During his budget speech on 22 April, Alistair Darling, the UK’s chancellor of the exchequer, pledged ’a new funding mechanism to support up to four CCS demonstration projects, and ?90 million to fund detailed preparatory studies’. The UK previously had plans to run just one of these demonstration projects, as part of a European Commission strategy to encourage around 12 full-scale CCS demonstration projects by 2015. A competition has been ongoing since 2007 to decide which company would run this trial, with the winner expected to be announced in mid-2009. Three contenders remain in the race: E.ON UK, Peel Power, and Scottish Power. There is no word yet how, or if, this week’s news will affect the competition’s outcome.

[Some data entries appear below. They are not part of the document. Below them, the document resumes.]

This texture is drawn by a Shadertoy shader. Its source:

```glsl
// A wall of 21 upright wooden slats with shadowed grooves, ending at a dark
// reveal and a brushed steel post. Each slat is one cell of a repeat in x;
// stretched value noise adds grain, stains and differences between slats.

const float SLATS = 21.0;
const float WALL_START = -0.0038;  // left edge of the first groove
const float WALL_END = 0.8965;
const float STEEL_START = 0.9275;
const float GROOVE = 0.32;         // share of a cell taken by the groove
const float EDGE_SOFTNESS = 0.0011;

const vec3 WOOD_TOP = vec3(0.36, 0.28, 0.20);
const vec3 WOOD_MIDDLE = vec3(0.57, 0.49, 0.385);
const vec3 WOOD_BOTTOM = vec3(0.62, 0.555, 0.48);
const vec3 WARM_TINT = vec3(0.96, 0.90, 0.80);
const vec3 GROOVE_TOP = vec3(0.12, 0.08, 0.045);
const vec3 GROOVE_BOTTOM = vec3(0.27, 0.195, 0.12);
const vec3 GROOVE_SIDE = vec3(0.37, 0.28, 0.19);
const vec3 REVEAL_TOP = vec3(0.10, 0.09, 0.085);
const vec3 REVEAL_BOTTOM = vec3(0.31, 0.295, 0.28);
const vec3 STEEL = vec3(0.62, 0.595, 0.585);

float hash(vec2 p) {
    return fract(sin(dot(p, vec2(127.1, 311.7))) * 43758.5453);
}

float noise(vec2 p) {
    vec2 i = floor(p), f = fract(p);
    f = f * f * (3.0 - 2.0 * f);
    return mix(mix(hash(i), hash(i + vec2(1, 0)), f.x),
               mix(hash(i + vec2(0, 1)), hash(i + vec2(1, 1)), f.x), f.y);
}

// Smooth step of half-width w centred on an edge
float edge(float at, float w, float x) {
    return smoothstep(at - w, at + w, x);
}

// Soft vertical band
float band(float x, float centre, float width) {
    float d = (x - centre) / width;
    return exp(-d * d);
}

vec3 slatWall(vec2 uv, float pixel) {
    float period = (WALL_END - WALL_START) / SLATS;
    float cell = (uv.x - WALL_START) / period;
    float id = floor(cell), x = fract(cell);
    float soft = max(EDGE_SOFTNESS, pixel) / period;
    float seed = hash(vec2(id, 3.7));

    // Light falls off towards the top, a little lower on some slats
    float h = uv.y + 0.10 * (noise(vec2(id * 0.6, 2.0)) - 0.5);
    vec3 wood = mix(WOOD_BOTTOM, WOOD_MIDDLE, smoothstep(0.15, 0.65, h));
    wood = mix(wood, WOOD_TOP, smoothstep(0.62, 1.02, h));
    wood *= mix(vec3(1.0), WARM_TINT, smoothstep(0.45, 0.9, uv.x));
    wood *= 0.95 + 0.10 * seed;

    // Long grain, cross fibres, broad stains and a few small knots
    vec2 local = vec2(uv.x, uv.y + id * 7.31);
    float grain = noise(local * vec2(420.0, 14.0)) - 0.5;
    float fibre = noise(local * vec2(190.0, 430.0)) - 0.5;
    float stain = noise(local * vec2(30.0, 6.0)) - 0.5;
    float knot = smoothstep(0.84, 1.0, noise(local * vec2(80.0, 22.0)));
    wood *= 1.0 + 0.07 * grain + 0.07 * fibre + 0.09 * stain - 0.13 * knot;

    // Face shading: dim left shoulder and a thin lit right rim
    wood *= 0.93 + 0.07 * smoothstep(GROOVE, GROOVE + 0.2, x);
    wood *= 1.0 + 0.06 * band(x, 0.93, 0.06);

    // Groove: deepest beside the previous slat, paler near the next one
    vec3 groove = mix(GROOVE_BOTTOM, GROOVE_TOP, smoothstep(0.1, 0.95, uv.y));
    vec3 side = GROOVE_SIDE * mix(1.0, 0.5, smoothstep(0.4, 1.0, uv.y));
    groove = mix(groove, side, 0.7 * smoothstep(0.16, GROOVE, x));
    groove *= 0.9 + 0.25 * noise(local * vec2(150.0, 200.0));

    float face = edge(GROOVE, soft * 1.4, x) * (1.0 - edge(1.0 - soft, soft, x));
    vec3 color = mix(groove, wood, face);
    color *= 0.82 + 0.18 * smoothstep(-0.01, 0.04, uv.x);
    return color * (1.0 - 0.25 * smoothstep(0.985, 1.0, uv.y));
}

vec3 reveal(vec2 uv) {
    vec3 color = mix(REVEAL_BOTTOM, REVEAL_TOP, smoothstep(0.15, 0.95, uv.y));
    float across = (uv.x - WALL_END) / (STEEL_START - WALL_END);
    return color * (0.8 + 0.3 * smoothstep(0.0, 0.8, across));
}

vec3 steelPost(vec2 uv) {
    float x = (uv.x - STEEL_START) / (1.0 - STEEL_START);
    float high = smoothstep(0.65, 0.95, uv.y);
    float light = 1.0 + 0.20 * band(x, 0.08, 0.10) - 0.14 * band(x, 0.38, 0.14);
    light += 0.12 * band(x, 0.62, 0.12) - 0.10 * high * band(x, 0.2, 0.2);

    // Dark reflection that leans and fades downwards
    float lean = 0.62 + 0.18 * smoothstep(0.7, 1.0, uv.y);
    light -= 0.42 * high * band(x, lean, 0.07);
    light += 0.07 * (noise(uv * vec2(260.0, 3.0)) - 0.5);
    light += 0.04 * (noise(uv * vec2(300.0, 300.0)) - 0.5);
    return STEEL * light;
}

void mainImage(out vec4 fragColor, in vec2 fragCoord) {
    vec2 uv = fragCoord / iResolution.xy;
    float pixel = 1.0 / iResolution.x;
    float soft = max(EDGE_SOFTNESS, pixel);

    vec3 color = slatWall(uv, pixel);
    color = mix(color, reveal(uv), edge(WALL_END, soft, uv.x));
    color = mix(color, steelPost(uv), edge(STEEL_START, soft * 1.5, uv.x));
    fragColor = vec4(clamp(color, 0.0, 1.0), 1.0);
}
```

Miliband has now added more details to Darling’s plan, saying that the new demonstrations would ’be a mix of pre- and post-combustion’ and would be clustered in regions where they can achieve the greatest emission reductions the most economically, such as Thames, Humberside, Teesside, Firth of Forth and Merseyside. He also suggested this might herald a new future for the North Sea oil and gas industry, capitalising on an abundance of offshore storage sites for CO2. ’This route is right, too, for the British economy, and will enable us to lead the world in carbon capture and storage,’ he added. ’Research suggests that carbon abatement technologies could sustain 50 000 jobs by 2030.’
Green energy experts have cautiously welcomed Miliband’s comments. Stuart Haszeldine, from the Scottish centre for carbon storage at the University of Edinburgh, said that ’this is a big step towards accelerating routine decarbonisation of electricity from 2020, and total decarbonisation by 2030, as recommended by the [UK government’s] climate change committee. Building new coal-fired power plants without operational carbon capture and a connection to a transport and storage cluster, now becomes unjustifiable.’
Some researchers, however, are concerned about the detail in Miliband’s statement. ’[This] announcement on the CCS scheme has the feel of sleepwalking into oblivion. The fact that there are now apparently four demonstration plants is new but the sizes and timescales lack so greatly in definition that it provides the government with the maximum opportunity to dither for a very long time,’ said Miles Seaman from the Institution of Chemical Engineers.
Others have voiced concerns that the funding mechanism has not yet been thought through. Jon Gibbins, from the Energy technology for sustainable development group at Imperial College London, said ’this is good news, but to make anything happen there has to be an effective way of recovering the costs of any CCS projects. Otherwise it’s no new coal and no CCS.’